Go through the records and filter out every line lacking the word "amber"; copy the lines that remain.

## The records:
┌──

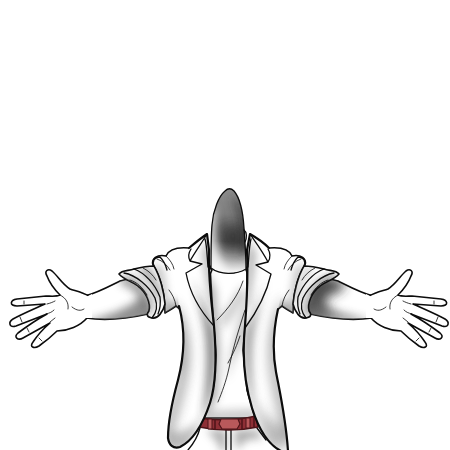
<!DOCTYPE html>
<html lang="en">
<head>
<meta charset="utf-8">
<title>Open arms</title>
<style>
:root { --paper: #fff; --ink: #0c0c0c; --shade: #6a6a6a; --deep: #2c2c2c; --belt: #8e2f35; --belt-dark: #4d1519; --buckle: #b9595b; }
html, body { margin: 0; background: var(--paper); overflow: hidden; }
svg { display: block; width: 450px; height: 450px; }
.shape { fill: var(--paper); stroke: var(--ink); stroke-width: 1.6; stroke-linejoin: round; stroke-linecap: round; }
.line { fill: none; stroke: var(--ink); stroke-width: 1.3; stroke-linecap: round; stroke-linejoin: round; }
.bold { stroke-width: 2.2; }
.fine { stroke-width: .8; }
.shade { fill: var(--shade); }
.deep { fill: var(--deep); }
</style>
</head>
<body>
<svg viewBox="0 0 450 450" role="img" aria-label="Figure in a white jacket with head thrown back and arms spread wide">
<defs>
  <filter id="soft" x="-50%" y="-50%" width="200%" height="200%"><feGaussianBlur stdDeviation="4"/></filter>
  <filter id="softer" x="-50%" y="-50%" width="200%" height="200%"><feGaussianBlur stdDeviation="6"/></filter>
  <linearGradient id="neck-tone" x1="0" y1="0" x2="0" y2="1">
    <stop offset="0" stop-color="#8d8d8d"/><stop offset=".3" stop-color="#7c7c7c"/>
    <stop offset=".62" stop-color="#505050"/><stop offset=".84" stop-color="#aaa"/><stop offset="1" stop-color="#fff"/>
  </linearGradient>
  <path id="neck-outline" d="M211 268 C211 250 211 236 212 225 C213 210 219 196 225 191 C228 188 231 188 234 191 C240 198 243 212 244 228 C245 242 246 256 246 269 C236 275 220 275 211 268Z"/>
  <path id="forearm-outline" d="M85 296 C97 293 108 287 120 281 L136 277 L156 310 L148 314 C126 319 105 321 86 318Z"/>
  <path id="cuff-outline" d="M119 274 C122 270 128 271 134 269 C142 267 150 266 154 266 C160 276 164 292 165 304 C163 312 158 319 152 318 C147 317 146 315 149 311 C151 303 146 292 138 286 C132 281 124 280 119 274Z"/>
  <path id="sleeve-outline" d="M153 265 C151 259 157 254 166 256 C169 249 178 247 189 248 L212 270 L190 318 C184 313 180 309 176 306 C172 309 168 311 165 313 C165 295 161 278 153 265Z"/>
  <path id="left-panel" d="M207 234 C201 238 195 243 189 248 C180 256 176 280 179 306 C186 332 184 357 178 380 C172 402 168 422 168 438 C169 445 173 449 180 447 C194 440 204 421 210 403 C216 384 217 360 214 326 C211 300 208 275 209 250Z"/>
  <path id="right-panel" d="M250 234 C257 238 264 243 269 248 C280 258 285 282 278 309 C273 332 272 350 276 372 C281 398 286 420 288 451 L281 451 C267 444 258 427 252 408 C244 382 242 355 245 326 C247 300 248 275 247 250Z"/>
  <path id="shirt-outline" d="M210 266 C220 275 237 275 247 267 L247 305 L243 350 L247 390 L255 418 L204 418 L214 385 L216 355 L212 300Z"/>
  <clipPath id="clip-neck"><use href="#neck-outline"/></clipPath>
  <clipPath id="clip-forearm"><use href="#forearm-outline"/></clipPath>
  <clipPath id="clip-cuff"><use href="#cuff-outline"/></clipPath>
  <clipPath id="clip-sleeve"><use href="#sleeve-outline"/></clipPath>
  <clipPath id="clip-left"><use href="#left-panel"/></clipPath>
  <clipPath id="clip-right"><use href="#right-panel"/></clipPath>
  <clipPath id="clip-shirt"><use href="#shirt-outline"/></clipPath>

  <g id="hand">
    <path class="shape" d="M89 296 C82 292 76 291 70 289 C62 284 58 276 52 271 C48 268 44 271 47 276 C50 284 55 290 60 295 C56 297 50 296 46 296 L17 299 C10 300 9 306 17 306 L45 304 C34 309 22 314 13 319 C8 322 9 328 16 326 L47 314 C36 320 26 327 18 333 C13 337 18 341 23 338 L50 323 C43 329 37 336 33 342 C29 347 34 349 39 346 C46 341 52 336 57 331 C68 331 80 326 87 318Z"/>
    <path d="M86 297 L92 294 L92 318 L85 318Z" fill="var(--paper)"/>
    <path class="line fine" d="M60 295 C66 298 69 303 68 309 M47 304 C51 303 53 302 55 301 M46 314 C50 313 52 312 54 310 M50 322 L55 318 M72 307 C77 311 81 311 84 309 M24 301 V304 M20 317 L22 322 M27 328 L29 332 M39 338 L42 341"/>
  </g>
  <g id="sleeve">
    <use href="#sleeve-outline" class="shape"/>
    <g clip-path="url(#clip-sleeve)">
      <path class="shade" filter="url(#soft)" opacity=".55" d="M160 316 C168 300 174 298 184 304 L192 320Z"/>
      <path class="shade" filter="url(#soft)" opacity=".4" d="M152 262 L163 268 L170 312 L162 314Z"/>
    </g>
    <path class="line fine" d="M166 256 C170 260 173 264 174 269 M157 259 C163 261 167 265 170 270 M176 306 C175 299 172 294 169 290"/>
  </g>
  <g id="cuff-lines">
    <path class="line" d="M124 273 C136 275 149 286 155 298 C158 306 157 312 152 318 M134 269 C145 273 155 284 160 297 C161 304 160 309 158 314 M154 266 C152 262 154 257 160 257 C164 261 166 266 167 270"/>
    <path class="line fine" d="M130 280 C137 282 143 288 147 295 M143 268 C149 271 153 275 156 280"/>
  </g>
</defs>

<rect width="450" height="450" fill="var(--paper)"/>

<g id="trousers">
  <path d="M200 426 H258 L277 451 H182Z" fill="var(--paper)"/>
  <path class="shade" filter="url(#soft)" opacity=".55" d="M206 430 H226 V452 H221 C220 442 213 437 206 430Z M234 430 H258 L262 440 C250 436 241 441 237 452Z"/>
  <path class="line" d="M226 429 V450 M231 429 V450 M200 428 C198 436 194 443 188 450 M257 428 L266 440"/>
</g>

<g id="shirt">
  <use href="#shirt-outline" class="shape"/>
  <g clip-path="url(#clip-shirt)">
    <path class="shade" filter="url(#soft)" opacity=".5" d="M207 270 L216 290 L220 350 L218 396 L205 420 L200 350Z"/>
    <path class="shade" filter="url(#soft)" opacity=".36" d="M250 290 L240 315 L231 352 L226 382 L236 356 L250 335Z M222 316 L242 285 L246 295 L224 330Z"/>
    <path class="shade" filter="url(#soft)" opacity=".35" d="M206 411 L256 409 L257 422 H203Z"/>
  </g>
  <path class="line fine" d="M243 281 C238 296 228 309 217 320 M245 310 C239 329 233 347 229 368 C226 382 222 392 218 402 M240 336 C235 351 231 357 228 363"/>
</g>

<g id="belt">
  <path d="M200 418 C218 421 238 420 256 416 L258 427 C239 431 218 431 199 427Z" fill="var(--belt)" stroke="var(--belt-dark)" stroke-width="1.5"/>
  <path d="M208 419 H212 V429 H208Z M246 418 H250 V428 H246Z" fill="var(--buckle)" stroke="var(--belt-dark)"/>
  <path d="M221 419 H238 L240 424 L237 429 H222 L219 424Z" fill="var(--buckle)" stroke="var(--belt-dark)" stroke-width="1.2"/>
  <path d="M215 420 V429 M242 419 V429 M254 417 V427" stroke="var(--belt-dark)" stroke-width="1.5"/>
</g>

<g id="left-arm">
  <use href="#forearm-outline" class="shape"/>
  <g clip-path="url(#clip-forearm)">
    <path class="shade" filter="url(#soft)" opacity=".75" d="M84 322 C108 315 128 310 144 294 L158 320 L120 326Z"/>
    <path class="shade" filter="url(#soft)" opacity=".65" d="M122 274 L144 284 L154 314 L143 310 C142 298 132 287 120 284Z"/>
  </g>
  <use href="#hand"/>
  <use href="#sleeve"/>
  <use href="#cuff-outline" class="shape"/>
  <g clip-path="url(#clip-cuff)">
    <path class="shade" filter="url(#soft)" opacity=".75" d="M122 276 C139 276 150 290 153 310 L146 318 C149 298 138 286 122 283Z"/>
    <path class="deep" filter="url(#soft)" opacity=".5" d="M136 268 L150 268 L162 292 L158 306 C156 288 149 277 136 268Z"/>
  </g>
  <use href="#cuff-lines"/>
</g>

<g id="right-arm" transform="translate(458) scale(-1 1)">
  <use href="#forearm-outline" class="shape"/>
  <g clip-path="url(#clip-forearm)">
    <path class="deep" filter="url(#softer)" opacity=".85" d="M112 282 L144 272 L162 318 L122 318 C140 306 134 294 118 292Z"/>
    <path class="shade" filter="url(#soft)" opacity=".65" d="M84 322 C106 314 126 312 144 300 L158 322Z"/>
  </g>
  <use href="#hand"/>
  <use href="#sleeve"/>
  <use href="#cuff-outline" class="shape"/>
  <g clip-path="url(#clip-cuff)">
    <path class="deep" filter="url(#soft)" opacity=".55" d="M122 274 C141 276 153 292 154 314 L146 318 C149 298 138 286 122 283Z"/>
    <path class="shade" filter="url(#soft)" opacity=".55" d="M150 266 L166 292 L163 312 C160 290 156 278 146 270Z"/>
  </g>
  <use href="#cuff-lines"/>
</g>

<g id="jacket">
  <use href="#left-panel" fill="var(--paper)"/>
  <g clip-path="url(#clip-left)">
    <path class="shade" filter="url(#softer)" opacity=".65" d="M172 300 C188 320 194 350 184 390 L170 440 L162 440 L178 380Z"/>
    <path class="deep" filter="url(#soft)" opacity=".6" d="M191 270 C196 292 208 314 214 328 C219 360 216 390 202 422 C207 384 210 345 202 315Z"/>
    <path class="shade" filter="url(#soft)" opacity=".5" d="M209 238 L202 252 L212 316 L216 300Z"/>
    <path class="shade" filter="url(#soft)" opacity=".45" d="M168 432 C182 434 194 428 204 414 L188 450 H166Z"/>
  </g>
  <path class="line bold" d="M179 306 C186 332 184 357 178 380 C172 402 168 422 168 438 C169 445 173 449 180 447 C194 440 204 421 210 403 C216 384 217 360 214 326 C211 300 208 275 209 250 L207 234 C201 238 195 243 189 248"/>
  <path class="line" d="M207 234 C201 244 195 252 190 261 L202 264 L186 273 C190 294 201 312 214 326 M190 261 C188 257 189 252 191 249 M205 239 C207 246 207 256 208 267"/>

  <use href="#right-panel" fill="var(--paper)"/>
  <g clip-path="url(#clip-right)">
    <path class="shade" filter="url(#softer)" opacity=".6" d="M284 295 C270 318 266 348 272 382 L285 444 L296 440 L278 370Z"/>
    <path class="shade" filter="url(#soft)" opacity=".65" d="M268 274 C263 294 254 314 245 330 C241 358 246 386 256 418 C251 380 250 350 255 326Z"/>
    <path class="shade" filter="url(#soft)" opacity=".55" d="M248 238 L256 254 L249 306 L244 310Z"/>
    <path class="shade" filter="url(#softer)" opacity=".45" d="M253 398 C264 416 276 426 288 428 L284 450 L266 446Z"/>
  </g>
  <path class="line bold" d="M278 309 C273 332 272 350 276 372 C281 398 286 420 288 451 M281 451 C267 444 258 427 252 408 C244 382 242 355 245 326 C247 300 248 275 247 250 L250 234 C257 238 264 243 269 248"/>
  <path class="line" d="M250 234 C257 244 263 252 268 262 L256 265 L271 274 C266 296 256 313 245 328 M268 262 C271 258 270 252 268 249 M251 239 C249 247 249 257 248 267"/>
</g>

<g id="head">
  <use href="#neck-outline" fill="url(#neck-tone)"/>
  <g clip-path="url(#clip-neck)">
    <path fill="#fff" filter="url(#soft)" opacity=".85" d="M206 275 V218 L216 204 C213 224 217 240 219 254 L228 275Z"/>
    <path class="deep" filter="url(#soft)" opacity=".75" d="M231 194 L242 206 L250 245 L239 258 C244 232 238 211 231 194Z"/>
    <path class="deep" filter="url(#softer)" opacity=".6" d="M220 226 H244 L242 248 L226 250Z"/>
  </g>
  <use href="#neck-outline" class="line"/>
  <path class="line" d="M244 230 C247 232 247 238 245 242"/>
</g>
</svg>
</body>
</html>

└──
┌──

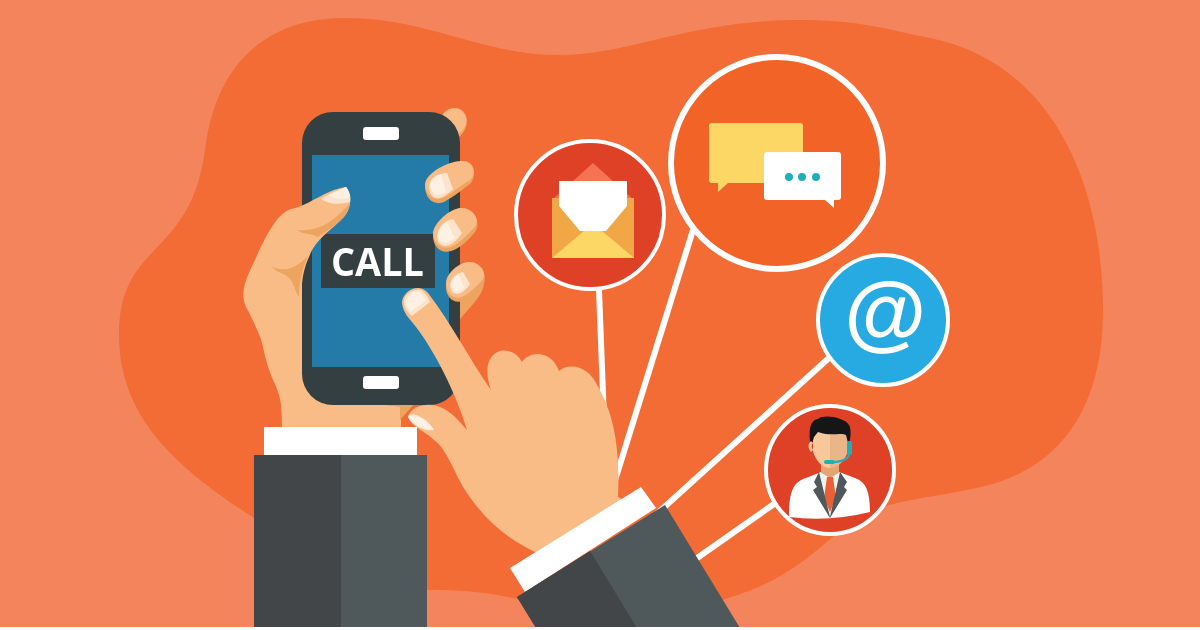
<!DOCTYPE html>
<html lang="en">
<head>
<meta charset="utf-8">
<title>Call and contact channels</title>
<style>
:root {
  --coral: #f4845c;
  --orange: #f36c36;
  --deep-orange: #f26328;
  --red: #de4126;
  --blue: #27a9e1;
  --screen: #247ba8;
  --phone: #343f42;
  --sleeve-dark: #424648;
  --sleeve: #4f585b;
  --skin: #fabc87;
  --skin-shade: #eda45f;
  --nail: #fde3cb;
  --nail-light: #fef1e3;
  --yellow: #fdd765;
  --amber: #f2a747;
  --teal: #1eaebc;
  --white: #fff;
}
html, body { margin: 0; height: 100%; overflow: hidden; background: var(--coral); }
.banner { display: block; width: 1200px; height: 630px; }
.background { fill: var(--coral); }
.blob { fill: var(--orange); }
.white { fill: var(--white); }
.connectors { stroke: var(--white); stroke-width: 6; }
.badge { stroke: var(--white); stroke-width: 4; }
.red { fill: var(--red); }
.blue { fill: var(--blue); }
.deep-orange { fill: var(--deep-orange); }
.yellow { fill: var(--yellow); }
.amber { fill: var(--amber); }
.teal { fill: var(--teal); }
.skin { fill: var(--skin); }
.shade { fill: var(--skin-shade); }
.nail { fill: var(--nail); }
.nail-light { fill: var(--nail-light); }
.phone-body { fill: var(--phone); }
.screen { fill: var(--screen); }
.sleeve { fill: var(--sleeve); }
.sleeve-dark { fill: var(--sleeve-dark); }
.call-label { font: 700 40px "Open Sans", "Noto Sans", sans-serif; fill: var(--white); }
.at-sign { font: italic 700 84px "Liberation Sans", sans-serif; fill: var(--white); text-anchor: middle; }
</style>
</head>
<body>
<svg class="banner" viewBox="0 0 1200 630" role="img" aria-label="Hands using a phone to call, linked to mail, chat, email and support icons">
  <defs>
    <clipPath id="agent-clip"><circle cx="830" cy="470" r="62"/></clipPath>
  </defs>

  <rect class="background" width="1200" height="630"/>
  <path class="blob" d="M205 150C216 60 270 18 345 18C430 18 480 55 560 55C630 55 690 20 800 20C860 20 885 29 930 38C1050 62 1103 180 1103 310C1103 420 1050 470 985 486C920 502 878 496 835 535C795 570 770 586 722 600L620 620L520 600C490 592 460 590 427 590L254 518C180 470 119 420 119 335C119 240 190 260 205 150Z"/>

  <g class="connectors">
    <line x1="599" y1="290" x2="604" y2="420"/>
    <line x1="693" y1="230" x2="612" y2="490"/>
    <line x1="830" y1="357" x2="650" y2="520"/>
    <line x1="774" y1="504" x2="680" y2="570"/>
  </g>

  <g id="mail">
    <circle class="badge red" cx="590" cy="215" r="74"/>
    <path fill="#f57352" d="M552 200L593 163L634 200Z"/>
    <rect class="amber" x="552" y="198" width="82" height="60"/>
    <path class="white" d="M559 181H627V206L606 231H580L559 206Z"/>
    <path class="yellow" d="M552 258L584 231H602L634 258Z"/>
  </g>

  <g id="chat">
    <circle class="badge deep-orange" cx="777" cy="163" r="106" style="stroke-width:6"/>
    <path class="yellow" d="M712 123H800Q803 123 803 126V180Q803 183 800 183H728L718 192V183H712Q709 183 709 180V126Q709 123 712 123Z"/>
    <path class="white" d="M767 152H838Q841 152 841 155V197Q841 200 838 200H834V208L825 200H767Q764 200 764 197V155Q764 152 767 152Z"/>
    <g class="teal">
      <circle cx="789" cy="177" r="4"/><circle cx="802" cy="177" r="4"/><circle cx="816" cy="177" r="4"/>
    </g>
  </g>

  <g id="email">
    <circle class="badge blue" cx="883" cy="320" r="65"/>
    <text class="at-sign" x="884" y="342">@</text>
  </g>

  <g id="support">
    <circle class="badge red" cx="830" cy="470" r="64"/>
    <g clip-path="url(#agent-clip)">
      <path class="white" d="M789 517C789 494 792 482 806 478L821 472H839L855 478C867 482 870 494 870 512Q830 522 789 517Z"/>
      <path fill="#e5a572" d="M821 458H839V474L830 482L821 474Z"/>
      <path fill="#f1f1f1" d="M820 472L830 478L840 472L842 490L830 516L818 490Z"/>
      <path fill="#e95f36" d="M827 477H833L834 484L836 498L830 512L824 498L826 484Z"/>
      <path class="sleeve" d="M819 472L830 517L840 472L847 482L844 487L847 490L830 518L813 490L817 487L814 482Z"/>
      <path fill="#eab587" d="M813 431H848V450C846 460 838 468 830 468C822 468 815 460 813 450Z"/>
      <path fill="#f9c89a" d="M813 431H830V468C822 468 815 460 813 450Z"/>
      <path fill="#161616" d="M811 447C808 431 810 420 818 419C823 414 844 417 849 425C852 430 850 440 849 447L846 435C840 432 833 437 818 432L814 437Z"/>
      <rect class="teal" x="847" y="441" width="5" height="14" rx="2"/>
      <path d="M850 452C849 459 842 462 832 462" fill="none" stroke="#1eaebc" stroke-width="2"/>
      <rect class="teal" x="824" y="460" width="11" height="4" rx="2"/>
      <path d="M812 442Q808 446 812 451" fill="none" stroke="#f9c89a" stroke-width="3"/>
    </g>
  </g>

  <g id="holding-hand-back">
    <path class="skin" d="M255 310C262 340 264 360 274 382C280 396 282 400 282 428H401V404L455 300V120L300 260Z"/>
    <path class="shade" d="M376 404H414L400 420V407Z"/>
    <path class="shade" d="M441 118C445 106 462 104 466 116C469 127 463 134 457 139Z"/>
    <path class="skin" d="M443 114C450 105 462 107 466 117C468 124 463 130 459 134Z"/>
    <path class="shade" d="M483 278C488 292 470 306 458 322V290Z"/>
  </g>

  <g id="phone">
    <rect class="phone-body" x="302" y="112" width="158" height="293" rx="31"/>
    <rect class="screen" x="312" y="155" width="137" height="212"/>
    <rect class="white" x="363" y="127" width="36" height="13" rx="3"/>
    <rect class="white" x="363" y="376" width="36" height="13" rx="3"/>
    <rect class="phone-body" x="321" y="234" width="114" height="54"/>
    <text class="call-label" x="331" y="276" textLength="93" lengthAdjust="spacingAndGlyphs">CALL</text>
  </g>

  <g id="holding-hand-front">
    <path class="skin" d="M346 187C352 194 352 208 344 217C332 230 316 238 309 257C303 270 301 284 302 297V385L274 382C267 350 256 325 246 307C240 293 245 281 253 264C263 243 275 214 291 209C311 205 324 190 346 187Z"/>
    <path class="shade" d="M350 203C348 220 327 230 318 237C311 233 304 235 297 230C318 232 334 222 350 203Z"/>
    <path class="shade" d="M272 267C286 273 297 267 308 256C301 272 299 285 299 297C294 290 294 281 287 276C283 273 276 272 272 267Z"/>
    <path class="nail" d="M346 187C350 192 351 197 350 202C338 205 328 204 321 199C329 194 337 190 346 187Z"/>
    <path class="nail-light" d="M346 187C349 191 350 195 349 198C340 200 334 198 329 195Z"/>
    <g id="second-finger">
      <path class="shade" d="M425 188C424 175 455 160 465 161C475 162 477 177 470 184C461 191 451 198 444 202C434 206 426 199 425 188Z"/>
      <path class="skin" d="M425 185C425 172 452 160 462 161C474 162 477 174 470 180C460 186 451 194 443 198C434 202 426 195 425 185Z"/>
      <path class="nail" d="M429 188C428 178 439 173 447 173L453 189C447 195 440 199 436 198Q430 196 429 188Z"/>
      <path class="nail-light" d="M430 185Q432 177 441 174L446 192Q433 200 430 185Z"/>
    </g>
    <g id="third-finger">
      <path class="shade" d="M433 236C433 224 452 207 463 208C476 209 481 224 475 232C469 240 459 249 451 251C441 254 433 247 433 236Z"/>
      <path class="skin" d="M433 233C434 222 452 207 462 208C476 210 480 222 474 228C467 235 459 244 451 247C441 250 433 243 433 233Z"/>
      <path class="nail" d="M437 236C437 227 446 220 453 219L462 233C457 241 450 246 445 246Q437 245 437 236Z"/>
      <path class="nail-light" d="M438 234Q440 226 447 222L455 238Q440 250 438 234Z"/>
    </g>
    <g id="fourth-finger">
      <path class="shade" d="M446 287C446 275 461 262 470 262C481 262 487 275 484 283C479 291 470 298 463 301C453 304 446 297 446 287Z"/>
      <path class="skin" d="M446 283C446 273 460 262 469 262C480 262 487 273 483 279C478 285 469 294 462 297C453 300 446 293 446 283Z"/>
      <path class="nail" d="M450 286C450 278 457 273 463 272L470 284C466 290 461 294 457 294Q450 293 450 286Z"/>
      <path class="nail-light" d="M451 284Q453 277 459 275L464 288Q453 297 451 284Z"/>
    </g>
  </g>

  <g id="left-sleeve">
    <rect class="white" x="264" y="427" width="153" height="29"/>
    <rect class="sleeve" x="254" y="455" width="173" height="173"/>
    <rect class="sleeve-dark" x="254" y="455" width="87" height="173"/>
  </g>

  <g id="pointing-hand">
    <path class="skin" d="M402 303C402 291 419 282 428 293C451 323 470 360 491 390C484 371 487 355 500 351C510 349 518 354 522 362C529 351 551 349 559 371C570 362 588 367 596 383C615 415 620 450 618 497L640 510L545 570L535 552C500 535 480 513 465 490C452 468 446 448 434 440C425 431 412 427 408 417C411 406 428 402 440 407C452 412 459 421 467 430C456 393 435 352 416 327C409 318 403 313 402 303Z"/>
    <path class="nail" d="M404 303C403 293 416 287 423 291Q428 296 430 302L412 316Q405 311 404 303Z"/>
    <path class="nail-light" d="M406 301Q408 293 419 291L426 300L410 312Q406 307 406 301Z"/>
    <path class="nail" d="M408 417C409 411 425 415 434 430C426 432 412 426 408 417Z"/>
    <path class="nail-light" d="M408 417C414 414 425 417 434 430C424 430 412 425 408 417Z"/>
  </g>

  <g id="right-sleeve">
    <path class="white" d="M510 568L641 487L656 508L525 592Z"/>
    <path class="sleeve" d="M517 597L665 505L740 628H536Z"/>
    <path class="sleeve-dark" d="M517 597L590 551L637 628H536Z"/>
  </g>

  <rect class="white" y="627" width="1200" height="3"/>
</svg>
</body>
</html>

└──

## Result below:
  --amber: #f2a747;
.amber { fill: var(--amber); }
    <rect class="amber" x="552" y="198" width="82" height="60"/>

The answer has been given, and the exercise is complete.